We shouldn’t ignore the media’s role in all of this.
They hate Trump and while they don’t particularly love Clinton, they are used to her. Every utterance made by the New York billionaire will be used against him. Every statement he makes will be stretched to its most ridiculous point.
For example, the media made it seem like Trump had seriously requested that the Russians hack into Hillary’s server to find the missing 33,000 emails. But that’s not what Trump was saying at all. He was making a ill-considered joke that perhaps the Russians could find what the FBI couldn’t.
Trump wasn’t going to get a pass on that statement though, unlike Clinton, who willfully misstated what the FBI Director had said about her email follies, making it seem that her malfeasance was okay with Mr. Comey. It certainly was not ok, but the media isn’t going to put that in bold headlines in every newspaper around the country. They are too busy placing Mr. Trump under the bus to really notice.

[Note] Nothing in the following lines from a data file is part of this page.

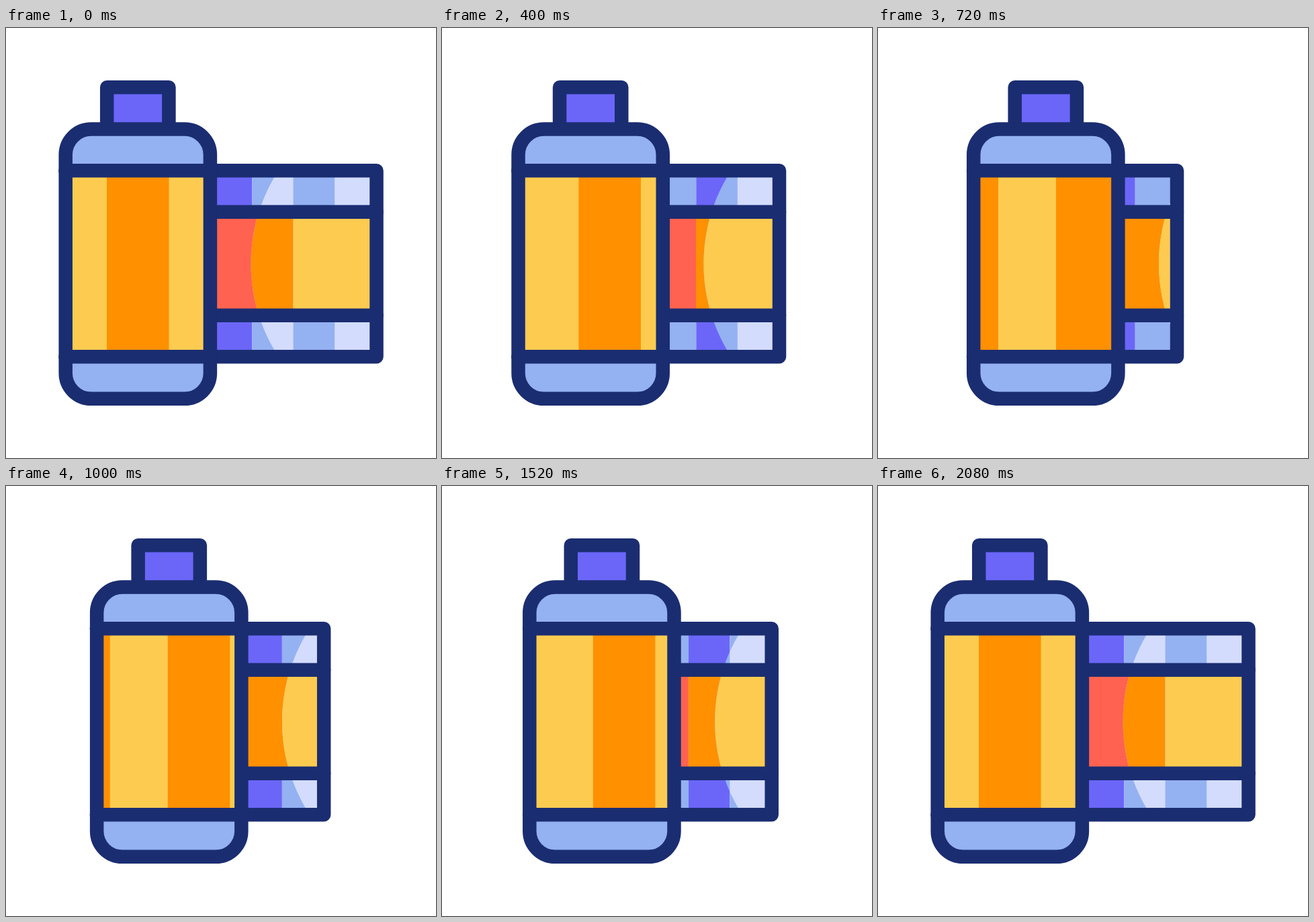
Animation, 640 px wide and 640 px high, one loop 2200 ms. Source, as an HTML page with a canvas:

```html
<!DOCTYPE html>
<html lang="en">
<head>
<meta charset="utf-8">
<title>Film roll</title>
<style>
  html, body { margin: 0; height: 100%; overflow: hidden; background: #fff; }
  canvas { display: block; width: 100vw; height: 100vh; }
</style>
</head>
<body>
<canvas id="stage" width="640" height="640"></canvas>
<script>
const LOOP = 2200, STEP = 40;
const NAVY = '#1b2d71', PURPLE = '#6b66f8', BLUE = '#94b1f2', PALE = '#d3dcfd';
const YELLOW = '#fdcb50', ORANGE = '#ff9000', RED = '#ff6250';
const CELL = 61.4;
const ctx = document.getElementById('stage').getContext('2d');

function ease(x) {
  x = Math.min(1, Math.max(0, x));
  const a = x ** 1.72, b = (1 - x) ** 1.72;
  return a / (a + b);
}

// Out to the peak, partly back to a rest pose, then home between start and end.
function travel(t, peak, rest, start, end) {
  const span = (from, to) => ease((t - from) / (to - from));
  return peak * span(110, 715)
    + (rest - peak) * span(715, 1215)
    - rest * span(start, end);
}

function rect(x, y, right, bottom, color) {
  ctx.fillStyle = color;
  ctx.fillRect(x, y, right - x, bottom - y);
}

function line(...points) {
  ctx.beginPath();
  for (let i = 0; i < points.length; i += 2) ctx.lineTo(points[i], points[i + 1]);
  ctx.stroke();
}

function filmColors(shift, odd, even, left, right) {
  for (let i = 0; i < 4; i++) {
    const x = 305 + shift + i * CELL;
    rect(x, 212, x + CELL, 490, i % 2 ? even : odd);
  }
  const edge = 427.5 + shift;
  rect(edge - 200, 274, edge, 427.5, left);
  rect(edge, 274, edge + 130, 427.5, right);
}

function drawFilm(body, shift) {
  const left = 304 + body, right = 551.5 + shift;
  ctx.save();
  ctx.beginPath();
  ctx.rect(left, 212, right - left, 278);
  ctx.clip();
  filmColors(shift, PURPLE, BLUE, RED, ORANGE);
  ctx.beginPath();
  ctx.arc(619.5 + body, 350.7, 255, 0, 2 * Math.PI);
  ctx.clip();
  filmColors(shift, BLUE, PALE, ORANGE, YELLOW);
  ctx.restore();
  line(left, 212.2, right, 212.2, right, 489.3, left, 489.3);
  for (const y of [273.8, 427.7]) line(left, y, right, y);
}

function drawBody(body, stripe) {
  ctx.save();
  ctx.translate(body, 0);
  rect(150.2, 88.2, 242.4, 150, PURPLE);
  line(150.2, 150, 150.2, 88.2, 242.4, 88.2, 242.4, 150);

  const shell = new Path2D();
  shell.roundRect(88.7, 150.6, 215.2, 401.2, 38);
  ctx.fillStyle = BLUE;
  ctx.fill(shell);
  rect(88.7, 212, 303.9, 489.5, YELLOW);
  ctx.save();
  ctx.clip(shell);
  for (const x of [150, -28.5]) {
    const start = x + stripe - body;
    rect(start, 212, start + 92.5, 489.5, ORANGE);
  }
  ctx.restore();
  ctx.stroke(shell);
  for (const y of [212.2, 489.3]) line(88.5, y, 303.9, y);
  ctx.restore();
}

function draw(now) {
  const t = Math.floor(now % LOOP / STEP) * STEP;
  const body = travel(t, 53.5, 42.1, 1480, 2040);
  const stripe = travel(t, 115, 75.8, 1480, 2040);
  const film = travel(t, -106.5, -61, 1500, 2045);

  rect(0, 0, 640, 640, '#fff');
  ctx.strokeStyle = NAVY;
  ctx.lineWidth = 20.5;
  ctx.lineCap = ctx.lineJoin = 'round';
  drawFilm(body, film);
  drawBody(body, stripe);
  requestAnimationFrame(draw);
}
requestAnimationFrame(draw);
</script>
</body>
</html>
```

Ultimately, it does come down to the candidates.
Mr. Trump is a rookie when it comes to political campaigns. He often has little feel for what would be a serious setback to his campaign and what is just another passing storm, raining a little dampness on his parade. Hillary is a seasoned veteran who knows how to avoid making bad stories worse and who knows how to use a friendly media universe to her maximum advantage.
Trump gets defensive and lashes out on Twitter. Hillary keeps her own counsel and relies on paid media for the bulk of her messaging.
It’s too early to tell if the Khan attack will be a game-changer, but one thing we do know. It was more than a glancing blow.